:: Aim of the task ::
Check each line of the material below, and copy it if it holds the string "pits".
*** Given records ***
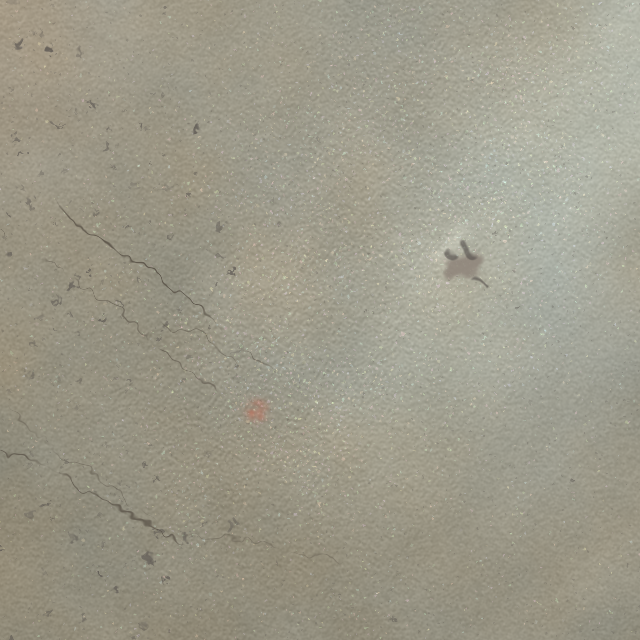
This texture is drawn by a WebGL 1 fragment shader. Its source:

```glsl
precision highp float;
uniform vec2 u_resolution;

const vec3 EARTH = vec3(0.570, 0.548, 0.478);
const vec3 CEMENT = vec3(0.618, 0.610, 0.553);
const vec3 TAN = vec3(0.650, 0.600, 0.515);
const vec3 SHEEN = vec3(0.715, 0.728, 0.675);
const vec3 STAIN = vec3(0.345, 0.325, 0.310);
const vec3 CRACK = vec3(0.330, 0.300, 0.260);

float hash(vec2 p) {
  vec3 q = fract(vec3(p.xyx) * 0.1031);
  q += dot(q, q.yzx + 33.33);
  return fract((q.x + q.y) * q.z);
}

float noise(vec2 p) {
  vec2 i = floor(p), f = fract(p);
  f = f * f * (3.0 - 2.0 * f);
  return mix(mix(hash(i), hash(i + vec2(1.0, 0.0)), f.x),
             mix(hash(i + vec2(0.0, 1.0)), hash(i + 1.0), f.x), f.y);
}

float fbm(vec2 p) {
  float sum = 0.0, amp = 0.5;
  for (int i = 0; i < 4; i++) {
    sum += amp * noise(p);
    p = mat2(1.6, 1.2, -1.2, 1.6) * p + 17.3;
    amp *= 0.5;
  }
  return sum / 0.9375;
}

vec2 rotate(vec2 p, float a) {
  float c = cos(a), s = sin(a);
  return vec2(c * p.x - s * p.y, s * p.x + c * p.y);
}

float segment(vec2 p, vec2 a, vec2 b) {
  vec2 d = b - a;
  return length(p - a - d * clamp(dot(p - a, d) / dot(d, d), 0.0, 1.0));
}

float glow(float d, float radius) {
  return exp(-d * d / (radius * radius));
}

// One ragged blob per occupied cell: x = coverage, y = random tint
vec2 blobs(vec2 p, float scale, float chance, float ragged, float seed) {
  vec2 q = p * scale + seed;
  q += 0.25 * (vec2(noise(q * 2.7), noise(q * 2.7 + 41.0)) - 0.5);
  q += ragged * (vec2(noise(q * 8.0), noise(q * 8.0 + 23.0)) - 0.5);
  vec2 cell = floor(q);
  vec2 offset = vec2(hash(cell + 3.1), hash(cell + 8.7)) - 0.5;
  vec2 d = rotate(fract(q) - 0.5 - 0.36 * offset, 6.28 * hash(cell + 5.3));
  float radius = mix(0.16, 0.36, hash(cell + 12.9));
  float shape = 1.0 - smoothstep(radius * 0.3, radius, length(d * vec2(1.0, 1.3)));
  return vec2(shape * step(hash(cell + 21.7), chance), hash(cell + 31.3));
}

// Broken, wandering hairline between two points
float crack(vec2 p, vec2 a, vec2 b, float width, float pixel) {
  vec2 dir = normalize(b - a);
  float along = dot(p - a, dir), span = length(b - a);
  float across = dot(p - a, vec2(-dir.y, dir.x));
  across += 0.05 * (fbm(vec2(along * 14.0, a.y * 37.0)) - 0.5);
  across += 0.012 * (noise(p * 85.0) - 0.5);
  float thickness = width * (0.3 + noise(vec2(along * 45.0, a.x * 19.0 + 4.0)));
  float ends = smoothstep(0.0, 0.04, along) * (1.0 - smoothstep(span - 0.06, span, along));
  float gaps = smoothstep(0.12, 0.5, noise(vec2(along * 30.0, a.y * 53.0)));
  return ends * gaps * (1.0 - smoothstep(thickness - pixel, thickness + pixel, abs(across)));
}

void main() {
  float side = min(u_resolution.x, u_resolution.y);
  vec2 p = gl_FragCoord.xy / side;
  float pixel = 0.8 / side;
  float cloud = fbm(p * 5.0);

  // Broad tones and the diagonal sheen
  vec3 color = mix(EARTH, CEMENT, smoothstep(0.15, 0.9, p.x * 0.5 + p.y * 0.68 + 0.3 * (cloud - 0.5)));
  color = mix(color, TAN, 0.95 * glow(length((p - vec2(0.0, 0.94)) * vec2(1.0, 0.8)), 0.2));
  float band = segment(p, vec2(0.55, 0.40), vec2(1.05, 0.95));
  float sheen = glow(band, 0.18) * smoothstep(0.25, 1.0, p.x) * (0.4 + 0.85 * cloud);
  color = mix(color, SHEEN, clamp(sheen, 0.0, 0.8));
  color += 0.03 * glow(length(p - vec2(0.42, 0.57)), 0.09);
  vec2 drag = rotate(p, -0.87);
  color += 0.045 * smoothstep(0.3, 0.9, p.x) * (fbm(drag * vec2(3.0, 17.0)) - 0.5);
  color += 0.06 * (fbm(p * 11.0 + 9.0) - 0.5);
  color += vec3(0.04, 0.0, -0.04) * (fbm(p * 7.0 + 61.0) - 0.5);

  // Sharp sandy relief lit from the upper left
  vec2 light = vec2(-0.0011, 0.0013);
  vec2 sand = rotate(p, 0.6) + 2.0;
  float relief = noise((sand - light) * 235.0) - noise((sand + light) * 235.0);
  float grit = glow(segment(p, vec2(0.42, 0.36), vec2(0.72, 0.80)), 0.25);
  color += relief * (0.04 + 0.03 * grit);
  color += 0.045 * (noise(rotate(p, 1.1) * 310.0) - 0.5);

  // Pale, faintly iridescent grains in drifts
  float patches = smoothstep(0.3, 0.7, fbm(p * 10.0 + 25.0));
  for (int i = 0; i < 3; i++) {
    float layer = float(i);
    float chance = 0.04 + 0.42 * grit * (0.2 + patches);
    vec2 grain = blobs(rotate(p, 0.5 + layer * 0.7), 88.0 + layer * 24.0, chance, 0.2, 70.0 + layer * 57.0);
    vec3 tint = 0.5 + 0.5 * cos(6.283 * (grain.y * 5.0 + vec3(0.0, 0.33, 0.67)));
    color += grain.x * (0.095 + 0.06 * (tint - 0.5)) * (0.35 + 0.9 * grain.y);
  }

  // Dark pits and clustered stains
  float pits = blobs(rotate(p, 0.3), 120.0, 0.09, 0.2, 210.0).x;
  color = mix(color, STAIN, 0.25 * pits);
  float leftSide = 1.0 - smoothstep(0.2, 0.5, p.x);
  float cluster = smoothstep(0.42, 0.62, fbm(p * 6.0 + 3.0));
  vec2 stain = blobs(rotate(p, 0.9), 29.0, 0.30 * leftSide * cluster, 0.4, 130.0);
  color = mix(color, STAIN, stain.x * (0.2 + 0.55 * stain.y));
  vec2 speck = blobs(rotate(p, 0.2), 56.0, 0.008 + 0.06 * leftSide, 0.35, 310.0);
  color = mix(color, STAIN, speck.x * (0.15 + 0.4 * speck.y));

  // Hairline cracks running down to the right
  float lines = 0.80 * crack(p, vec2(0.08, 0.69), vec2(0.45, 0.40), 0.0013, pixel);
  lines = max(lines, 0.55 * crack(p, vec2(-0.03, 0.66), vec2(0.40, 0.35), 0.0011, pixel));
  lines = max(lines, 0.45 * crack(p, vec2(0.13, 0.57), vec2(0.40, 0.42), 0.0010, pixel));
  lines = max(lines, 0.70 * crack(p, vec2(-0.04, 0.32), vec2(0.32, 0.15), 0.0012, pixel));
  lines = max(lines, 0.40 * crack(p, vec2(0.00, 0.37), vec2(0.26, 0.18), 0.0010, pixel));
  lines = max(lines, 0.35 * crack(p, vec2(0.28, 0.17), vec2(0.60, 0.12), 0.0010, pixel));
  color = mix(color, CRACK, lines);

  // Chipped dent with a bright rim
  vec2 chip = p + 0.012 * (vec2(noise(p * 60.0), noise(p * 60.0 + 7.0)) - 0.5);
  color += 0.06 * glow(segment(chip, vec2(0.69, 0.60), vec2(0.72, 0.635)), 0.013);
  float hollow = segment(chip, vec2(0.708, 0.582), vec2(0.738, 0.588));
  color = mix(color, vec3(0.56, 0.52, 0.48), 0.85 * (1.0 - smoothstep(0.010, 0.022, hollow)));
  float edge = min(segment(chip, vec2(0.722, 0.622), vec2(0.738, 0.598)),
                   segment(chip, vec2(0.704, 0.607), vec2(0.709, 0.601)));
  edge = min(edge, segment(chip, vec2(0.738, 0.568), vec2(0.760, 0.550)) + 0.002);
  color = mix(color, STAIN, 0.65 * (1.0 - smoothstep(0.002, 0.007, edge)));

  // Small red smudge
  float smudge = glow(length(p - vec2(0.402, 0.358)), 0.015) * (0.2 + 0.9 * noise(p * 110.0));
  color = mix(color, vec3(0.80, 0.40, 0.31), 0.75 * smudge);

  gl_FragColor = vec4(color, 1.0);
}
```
***
:: Task response ::
  // Dark pits and clustered stains
  float pits = blobs(rotate(p, 0.3), 120.0, 0.09, 0.2, 210.0).x;
  color = mix(color, STAIN, 0.25 * pits);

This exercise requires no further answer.